EXERCISE DETAILS: Only the lines below starting at the one that contains "background: var(--paper);" and ending at the one that contains "font-size: 11.3px;" are to be reproduced, exactly and with both ends kept.

Records from a data collection
-=-=-

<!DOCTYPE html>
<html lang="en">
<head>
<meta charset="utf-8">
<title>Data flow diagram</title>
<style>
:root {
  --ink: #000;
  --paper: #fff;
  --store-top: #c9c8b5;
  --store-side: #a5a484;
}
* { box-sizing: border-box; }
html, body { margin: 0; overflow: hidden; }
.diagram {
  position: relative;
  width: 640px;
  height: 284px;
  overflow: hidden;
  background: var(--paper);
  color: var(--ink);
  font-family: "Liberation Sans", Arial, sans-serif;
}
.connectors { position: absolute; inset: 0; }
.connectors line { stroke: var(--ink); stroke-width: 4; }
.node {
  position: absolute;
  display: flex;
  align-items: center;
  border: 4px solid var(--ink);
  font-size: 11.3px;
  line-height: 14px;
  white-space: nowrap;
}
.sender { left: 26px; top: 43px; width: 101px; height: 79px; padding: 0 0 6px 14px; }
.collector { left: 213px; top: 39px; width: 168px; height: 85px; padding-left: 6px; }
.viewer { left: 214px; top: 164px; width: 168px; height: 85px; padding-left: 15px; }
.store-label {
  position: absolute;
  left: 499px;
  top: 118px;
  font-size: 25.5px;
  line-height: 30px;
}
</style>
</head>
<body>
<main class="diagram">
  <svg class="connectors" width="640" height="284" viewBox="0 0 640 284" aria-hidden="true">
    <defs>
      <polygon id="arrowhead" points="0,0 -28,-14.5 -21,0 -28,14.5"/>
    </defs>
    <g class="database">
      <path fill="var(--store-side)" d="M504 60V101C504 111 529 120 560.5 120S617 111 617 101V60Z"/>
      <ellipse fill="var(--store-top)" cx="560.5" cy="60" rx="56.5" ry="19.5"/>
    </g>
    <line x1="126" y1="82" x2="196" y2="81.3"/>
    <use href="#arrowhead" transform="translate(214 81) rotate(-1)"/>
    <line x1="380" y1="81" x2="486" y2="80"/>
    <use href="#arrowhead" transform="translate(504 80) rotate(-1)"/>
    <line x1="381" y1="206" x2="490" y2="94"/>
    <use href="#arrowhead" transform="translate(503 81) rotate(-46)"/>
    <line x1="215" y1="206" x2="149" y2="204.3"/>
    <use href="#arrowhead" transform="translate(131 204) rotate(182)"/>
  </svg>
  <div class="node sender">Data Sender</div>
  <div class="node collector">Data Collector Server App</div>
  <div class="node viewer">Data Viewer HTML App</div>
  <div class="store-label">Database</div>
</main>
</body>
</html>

-=-=-

ANSWER SPACE:
  background: var(--paper);
  color: var(--ink);
  font-family: "Liberation Sans", Arial, sans-serif;
}
.connectors { position: absolute; inset: 0; }
.connectors line { stroke: var(--ink); stroke-width: 4; }
.node {
  position: absolute;
  display: flex;
  align-items: center;
  border: 4px solid var(--ink);
  font-size: 11.3px;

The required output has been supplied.